[PROVIDED RECORDS]
%%
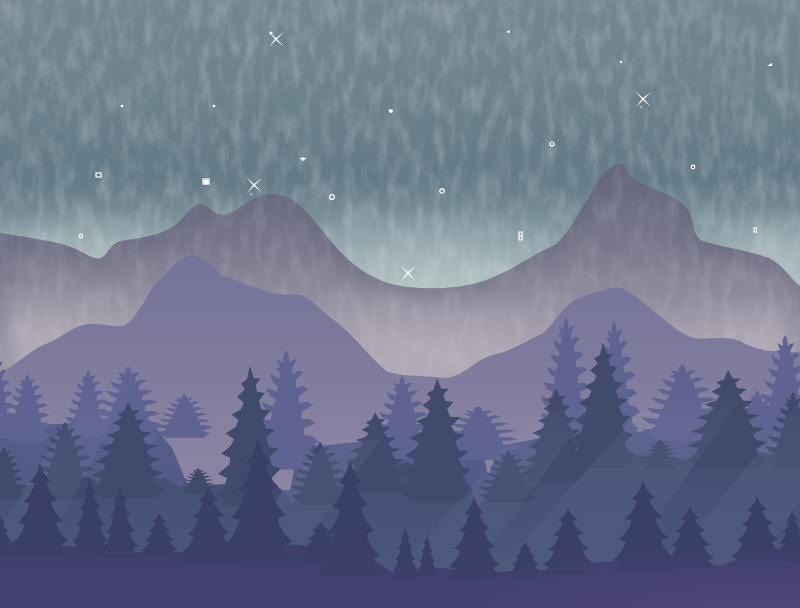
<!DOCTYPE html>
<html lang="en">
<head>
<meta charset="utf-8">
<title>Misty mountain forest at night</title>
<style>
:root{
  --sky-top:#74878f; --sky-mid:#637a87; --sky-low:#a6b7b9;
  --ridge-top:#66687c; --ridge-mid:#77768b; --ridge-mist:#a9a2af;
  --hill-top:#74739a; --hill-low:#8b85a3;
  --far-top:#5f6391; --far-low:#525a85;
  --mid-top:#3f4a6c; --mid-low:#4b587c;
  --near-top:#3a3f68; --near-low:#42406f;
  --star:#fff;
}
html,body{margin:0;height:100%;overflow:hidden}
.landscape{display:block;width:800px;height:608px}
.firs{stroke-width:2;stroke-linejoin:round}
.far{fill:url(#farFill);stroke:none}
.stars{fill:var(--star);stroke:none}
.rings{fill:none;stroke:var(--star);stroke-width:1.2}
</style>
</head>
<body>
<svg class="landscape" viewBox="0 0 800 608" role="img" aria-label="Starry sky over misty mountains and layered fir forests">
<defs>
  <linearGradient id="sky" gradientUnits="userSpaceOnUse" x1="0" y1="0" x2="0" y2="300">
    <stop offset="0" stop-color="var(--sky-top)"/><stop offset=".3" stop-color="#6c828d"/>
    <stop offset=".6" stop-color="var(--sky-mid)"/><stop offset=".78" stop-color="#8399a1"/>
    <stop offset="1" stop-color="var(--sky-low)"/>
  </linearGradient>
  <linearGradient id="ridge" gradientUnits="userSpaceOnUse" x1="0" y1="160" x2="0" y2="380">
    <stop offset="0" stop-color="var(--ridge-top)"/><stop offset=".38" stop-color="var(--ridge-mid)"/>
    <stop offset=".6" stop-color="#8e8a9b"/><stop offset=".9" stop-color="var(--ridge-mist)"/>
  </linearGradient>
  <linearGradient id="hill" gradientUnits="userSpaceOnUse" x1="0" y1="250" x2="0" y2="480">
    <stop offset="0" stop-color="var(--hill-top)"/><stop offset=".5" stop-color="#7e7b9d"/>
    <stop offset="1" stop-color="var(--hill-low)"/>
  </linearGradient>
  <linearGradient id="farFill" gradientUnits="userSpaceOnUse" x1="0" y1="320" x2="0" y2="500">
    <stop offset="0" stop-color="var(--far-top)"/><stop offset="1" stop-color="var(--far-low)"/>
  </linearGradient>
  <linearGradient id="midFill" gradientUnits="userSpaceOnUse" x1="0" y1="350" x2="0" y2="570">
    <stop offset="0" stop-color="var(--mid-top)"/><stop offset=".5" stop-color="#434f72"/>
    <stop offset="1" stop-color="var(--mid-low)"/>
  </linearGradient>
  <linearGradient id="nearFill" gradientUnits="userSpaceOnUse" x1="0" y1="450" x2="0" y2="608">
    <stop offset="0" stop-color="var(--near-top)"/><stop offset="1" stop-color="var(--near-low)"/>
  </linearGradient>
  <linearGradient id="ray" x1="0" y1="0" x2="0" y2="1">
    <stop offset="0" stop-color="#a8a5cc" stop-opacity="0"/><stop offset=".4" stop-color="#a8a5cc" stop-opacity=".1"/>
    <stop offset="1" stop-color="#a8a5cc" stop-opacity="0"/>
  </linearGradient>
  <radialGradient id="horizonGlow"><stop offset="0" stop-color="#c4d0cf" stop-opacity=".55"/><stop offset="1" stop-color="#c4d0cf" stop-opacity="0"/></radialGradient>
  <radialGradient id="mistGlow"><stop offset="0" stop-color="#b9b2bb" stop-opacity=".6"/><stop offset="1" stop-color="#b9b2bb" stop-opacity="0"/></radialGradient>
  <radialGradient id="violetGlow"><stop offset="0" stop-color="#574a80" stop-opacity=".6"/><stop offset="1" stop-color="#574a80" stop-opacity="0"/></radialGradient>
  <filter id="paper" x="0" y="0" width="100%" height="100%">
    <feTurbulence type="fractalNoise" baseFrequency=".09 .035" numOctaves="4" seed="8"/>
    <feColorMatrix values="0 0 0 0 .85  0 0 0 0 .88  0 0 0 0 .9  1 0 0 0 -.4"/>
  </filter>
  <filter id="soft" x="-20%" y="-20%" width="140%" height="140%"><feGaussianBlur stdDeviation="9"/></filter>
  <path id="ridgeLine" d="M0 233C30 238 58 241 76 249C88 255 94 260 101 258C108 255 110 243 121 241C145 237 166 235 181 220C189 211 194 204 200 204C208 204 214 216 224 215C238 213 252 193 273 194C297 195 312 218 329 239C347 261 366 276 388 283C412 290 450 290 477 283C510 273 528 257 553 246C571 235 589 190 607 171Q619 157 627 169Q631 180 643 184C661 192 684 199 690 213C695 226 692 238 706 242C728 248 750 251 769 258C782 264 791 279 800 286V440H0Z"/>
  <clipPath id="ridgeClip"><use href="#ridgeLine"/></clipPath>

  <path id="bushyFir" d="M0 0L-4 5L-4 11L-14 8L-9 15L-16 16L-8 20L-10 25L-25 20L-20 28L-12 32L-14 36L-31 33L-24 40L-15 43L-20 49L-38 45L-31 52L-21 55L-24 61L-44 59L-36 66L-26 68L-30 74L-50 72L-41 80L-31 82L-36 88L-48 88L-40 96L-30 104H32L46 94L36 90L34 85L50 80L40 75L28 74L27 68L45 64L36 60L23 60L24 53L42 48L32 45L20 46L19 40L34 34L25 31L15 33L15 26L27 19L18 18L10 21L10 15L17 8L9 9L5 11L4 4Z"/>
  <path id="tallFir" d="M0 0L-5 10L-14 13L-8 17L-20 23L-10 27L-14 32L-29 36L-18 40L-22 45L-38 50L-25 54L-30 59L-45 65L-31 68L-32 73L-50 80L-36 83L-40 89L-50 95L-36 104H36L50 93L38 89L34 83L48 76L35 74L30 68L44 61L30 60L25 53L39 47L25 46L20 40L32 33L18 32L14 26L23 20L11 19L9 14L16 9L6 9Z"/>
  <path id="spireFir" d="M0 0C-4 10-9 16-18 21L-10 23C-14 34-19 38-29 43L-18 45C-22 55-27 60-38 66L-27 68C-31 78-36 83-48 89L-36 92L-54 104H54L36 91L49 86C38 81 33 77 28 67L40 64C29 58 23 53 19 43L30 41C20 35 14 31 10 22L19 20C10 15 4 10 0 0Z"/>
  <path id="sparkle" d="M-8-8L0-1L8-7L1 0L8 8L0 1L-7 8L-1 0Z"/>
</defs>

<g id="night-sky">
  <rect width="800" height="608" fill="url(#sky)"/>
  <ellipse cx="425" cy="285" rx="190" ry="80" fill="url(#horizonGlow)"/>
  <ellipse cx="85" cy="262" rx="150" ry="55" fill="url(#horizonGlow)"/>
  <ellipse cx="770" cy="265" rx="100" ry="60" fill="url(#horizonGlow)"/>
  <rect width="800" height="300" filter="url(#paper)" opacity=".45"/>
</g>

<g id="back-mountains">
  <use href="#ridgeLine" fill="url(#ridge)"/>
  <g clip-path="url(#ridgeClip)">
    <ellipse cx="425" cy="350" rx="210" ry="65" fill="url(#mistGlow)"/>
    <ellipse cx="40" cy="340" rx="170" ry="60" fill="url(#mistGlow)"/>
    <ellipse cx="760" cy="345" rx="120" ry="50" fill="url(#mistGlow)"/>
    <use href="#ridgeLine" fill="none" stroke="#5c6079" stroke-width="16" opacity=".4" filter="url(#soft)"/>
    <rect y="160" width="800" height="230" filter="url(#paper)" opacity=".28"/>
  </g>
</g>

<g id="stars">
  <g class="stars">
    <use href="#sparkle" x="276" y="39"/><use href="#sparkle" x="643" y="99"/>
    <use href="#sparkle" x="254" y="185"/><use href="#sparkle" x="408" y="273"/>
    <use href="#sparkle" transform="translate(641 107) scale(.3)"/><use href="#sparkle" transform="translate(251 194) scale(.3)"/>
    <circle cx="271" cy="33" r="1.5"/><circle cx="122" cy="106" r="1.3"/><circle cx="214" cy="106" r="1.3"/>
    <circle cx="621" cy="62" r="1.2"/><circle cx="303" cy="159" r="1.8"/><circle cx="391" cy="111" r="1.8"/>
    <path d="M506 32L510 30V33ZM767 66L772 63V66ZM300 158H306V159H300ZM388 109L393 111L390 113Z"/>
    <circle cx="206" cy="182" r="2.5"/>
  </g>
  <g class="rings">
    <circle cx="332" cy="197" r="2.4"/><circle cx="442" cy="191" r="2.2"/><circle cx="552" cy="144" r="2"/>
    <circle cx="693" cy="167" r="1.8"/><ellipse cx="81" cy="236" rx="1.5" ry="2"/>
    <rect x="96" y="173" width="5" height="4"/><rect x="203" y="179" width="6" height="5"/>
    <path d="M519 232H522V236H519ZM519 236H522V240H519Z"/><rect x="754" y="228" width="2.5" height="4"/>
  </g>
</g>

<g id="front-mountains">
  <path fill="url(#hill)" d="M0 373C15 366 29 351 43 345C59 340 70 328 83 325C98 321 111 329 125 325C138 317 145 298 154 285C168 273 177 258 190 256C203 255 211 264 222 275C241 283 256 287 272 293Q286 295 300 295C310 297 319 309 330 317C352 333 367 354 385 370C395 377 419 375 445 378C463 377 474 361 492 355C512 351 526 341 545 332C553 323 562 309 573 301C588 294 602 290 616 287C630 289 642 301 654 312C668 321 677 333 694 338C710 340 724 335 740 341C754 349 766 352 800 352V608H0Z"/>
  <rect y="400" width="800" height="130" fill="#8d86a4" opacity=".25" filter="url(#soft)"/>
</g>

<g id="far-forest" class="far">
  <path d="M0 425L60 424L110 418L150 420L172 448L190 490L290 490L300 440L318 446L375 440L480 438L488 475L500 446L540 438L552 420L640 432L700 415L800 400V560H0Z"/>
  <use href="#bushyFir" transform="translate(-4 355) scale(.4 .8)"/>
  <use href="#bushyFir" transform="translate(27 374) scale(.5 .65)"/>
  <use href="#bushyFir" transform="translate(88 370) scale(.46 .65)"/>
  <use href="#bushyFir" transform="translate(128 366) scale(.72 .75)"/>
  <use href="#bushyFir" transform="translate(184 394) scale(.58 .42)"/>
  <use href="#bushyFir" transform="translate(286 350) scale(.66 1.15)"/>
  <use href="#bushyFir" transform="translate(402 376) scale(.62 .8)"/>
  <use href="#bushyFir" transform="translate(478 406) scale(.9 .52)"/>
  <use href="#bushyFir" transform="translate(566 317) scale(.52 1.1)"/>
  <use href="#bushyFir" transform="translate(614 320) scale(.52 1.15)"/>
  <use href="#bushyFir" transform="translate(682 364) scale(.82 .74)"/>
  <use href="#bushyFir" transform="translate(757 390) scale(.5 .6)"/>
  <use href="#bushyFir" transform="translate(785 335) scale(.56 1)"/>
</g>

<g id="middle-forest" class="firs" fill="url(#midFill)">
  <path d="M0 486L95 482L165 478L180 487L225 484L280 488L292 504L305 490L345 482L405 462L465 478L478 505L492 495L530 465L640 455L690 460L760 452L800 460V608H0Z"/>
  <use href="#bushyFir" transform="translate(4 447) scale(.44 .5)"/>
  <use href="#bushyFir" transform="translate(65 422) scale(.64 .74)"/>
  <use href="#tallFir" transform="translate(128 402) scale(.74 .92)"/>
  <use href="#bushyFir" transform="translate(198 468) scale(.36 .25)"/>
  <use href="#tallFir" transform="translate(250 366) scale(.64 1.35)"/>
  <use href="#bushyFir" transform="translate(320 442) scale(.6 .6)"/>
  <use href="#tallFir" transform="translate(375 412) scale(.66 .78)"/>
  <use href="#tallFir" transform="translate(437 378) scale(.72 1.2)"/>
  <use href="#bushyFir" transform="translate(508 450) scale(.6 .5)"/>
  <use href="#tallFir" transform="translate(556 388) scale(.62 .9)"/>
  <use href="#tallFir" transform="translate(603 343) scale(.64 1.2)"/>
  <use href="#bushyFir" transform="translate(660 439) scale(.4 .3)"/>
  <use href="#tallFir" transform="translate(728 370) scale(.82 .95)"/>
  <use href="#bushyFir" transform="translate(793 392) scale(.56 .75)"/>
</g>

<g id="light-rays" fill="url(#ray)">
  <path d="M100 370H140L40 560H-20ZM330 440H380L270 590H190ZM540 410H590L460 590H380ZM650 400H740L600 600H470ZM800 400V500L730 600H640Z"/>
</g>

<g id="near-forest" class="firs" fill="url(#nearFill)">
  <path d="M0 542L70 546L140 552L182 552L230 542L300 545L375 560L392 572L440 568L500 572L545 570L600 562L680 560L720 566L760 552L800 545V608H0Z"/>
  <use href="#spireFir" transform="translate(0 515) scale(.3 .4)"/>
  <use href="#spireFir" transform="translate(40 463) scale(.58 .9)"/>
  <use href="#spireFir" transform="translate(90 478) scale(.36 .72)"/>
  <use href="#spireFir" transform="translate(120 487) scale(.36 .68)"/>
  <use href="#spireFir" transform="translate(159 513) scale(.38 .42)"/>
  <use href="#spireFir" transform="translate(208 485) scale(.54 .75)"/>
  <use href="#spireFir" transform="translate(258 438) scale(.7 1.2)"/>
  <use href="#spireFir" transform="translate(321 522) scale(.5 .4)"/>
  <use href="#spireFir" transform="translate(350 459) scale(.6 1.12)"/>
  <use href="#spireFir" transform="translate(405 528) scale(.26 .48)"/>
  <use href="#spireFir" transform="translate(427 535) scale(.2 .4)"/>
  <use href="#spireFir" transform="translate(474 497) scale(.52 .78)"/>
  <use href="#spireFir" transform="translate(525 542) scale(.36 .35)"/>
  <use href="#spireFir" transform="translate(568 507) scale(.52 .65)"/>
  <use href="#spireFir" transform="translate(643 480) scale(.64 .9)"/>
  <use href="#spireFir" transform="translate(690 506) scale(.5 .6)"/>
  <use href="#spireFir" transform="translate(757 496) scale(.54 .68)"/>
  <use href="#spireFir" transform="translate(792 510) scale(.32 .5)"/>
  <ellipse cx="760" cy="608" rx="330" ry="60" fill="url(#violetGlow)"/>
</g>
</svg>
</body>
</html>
%%
[ASSIGNMENT] From the entries above, copy each line that holds "stroke".

[EXERCISE OUTPUT]
.firs{stroke-width:2;stroke-linejoin:round}
.far{fill:url(#farFill);stroke:none}
.stars{fill:var(--star);stroke:none}
.rings{fill:none;stroke:var(--star);stroke-width:1.2}
    <use href="#ridgeLine" fill="none" stroke="#5c6079" stroke-width="16" opacity=".4" filter="url(#soft)"/>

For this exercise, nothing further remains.